(Data items)
-----
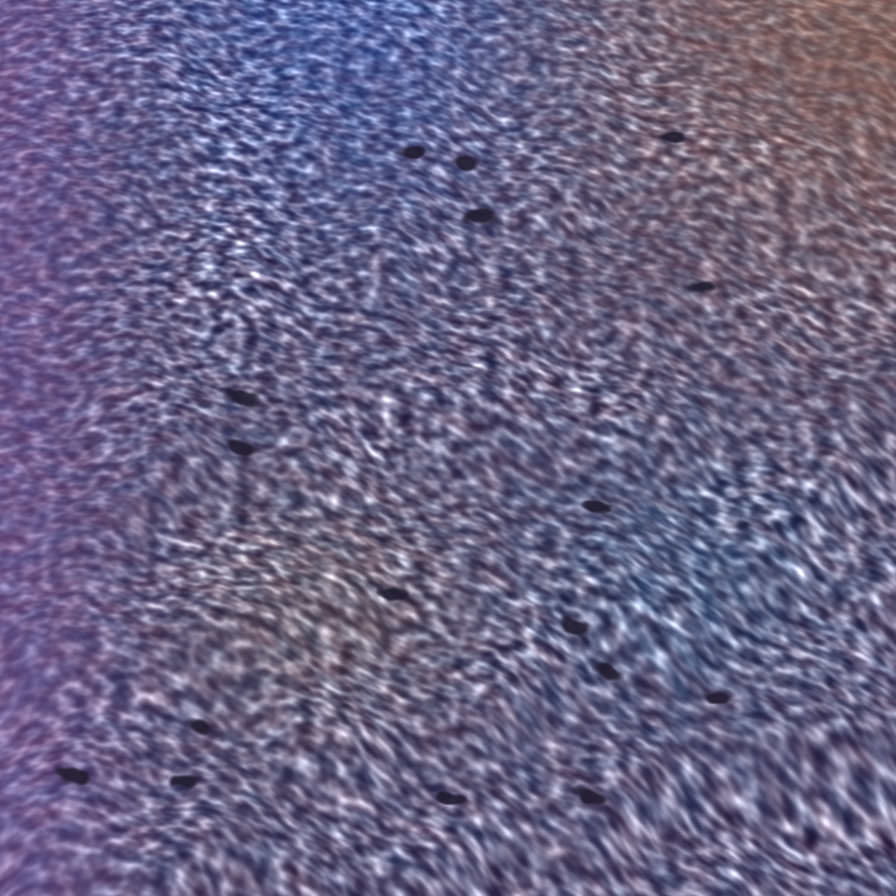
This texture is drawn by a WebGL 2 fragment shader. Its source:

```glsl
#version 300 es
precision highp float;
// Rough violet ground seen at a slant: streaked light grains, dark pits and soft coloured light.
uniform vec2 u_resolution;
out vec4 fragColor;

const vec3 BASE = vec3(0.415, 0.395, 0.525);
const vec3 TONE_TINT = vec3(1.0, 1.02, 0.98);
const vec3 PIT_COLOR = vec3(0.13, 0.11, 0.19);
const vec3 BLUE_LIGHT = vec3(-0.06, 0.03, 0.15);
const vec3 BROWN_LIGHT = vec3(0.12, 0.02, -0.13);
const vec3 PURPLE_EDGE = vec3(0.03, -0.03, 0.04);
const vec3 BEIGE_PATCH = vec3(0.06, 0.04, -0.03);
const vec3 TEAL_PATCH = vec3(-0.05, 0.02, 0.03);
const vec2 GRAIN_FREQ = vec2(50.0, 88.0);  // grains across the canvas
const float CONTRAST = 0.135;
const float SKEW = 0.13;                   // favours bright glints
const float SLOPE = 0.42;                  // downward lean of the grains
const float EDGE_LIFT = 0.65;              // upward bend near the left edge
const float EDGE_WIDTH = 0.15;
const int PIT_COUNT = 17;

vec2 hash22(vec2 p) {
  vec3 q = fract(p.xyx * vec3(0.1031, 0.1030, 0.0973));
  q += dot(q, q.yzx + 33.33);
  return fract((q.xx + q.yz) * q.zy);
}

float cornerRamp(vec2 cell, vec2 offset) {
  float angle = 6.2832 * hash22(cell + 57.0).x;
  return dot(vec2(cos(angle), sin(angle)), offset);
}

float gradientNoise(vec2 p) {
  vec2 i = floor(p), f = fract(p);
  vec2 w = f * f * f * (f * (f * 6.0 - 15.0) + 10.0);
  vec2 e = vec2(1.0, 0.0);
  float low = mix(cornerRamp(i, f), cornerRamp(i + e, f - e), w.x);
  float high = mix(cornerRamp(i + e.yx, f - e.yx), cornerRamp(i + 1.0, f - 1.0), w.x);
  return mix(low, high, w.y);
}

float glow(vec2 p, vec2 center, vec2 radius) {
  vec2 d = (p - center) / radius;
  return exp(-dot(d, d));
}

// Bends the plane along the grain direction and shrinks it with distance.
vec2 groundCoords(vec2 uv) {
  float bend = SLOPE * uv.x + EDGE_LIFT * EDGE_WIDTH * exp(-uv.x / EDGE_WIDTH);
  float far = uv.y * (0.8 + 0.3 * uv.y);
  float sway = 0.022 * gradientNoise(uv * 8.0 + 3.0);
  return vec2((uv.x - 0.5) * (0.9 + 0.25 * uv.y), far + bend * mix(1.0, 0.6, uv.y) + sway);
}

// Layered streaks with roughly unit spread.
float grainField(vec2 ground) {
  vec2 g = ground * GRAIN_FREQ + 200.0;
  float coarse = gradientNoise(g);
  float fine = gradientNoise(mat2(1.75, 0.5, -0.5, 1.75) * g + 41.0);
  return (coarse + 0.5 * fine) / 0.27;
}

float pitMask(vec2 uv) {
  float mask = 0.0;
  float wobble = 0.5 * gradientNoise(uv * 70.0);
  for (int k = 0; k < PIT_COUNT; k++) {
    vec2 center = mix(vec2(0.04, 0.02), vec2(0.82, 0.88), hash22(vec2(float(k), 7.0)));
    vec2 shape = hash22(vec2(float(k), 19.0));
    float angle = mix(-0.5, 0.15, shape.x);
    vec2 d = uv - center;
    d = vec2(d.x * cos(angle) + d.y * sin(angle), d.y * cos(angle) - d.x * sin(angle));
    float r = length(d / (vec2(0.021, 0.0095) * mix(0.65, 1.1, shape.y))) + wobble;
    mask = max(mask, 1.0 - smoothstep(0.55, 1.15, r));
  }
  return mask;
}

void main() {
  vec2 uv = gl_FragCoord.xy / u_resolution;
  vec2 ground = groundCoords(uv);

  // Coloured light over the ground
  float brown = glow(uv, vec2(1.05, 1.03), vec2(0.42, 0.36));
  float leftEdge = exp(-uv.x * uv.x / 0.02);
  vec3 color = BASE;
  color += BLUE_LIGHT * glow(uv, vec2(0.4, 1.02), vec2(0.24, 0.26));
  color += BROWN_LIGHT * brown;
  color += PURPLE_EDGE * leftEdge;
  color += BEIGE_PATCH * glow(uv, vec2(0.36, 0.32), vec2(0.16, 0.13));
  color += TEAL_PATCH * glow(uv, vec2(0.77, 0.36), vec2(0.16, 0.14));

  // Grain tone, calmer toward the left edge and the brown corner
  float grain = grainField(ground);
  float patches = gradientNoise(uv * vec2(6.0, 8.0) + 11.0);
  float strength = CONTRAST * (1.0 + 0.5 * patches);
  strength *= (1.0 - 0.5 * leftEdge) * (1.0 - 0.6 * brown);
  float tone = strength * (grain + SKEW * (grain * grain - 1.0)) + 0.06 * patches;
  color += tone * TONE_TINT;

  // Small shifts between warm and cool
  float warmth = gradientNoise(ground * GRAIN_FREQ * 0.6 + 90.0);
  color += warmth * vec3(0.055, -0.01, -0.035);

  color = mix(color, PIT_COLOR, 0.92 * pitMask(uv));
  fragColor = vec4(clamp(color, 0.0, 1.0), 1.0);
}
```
-----
The data above needs to be retyped exactly, with the images left out.

▸ TASK RESULT:
This texture is drawn by a WebGL 2 fragment shader. Its source:

```glsl
#version 300 es
precision highp float;
// Rough violet ground seen at a slant: streaked light grains, dark pits and soft coloured light.
uniform vec2 u_resolution;
out vec4 fragColor;

const vec3 BASE = vec3(0.415, 0.395, 0.525);
const vec3 TONE_TINT = vec3(1.0, 1.02, 0.98);
const vec3 PIT_COLOR = vec3(0.13, 0.11, 0.19);
const vec3 BLUE_LIGHT = vec3(-0.06, 0.03, 0.15);
const vec3 BROWN_LIGHT = vec3(0.12, 0.02, -0.13);
const vec3 PURPLE_EDGE = vec3(0.03, -0.03, 0.04);
const vec3 BEIGE_PATCH = vec3(0.06, 0.04, -0.03);
const vec3 TEAL_PATCH = vec3(-0.05, 0.02, 0.03);
const vec2 GRAIN_FREQ = vec2(50.0, 88.0);  // grains across the canvas
const float CONTRAST = 0.135;
const float SKEW = 0.13;                   // favours bright glints
const float SLOPE = 0.42;                  // downward lean of the grains
const float EDGE_LIFT = 0.65;              // upward bend near the left edge
const float EDGE_WIDTH = 0.15;
const int PIT_COUNT = 17;

vec2 hash22(vec2 p) {
  vec3 q = fract(p.xyx * vec3(0.1031, 0.1030, 0.0973));
  q += dot(q, q.yzx + 33.33);
  return fract((q.xx + q.yz) * q.zy);
}

float cornerRamp(vec2 cell, vec2 offset) {
  float angle = 6.2832 * hash22(cell + 57.0).x;
  return dot(vec2(cos(angle), sin(angle)), offset);
}

float gradientNoise(vec2 p) {
  vec2 i = floor(p), f = fract(p);
  vec2 w = f * f * f * (f * (f * 6.0 - 15.0) + 10.0);
  vec2 e = vec2(1.0, 0.0);
  float low = mix(cornerRamp(i, f), cornerRamp(i + e, f - e), w.x);
  float high = mix(cornerRamp(i + e.yx, f - e.yx), cornerRamp(i + 1.0, f - 1.0), w.x);
  return mix(low, high, w.y);
}

float glow(vec2 p, vec2 center, vec2 radius) {
  vec2 d = (p - center) / radius;
  return exp(-dot(d, d));
}

// Bends the plane along the grain direction and shrinks it with distance.
vec2 groundCoords(vec2 uv) {
  float bend = SLOPE * uv.x + EDGE_LIFT * EDGE_WIDTH * exp(-uv.x / EDGE_WIDTH);
  float far = uv.y * (0.8 + 0.3 * uv.y);
  float sway = 0.022 * gradientNoise(uv * 8.0 + 3.0);
  return vec2((uv.x - 0.5) * (0.9 + 0.25 * uv.y), far + bend * mix(1.0, 0.6, uv.y) + sway);
}

// Layered streaks with roughly unit spread.
float grainField(vec2 ground) {
  vec2 g = ground * GRAIN_FREQ + 200.0;
  float coarse = gradientNoise(g);
  float fine = gradientNoise(mat2(1.75, 0.5, -0.5, 1.75) * g + 41.0);
  return (coarse + 0.5 * fine) / 0.27;
}

float pitMask(vec2 uv) {
  float mask = 0.0;
  float wobble = 0.5 * gradientNoise(uv * 70.0);
  for (int k = 0; k < PIT_COUNT; k++) {
    vec2 center = mix(vec2(0.04, 0.02), vec2(0.82, 0.88), hash22(vec2(float(k), 7.0)));
    vec2 shape = hash22(vec2(float(k), 19.0));
    float angle = mix(-0.5, 0.15, shape.x);
    vec2 d = uv - center;
    d = vec2(d.x * cos(angle) + d.y * sin(angle), d.y * cos(angle) - d.x * sin(angle));
    float r = length(d / (vec2(0.021, 0.0095) * mix(0.65, 1.1, shape.y))) + wobble;
    mask = max(mask, 1.0 - smoothstep(0.55, 1.15, r));
  }
  return mask;
}

void main() {
  vec2 uv = gl_FragCoord.xy / u_resolution;
  vec2 ground = groundCoords(uv);

  // Coloured light over the ground
  float brown = glow(uv, vec2(1.05, 1.03), vec2(0.42, 0.36));
  float leftEdge = exp(-uv.x * uv.x / 0.02);
  vec3 color = BASE;
  color += BLUE_LIGHT * glow(uv, vec2(0.4, 1.02), vec2(0.24, 0.26));
  color += BROWN_LIGHT * brown;
  color += PURPLE_EDGE * leftEdge;
  color += BEIGE_PATCH * glow(uv, vec2(0.36, 0.32), vec2(0.16, 0.13));
  color += TEAL_PATCH * glow(uv, vec2(0.77, 0.36), vec2(0.16, 0.14));

  // Grain tone, calmer toward the left edge and the brown corner
  float grain = grainField(ground);
  float patches = gradientNoise(uv * vec2(6.0, 8.0) + 11.0);
  float strength = CONTRAST * (1.0 + 0.5 * patches);
  strength *= (1.0 - 0.5 * leftEdge) * (1.0 - 0.6 * brown);
  float tone = strength * (grain + SKEW * (grain * grain - 1.0)) + 0.06 * patches;
  color += tone * TONE_TINT;

  // Small shifts between warm and cool
  float warmth = gradientNoise(ground * GRAIN_FREQ * 0.6 + 90.0);
  color += warmth * vec3(0.055, -0.01, -0.035);

  color = mix(color, PIT_COLOR, 0.92 * pitMask(uv));
  fragColor = vec4(clamp(color, 0.0, 1.0), 1.0);
}
```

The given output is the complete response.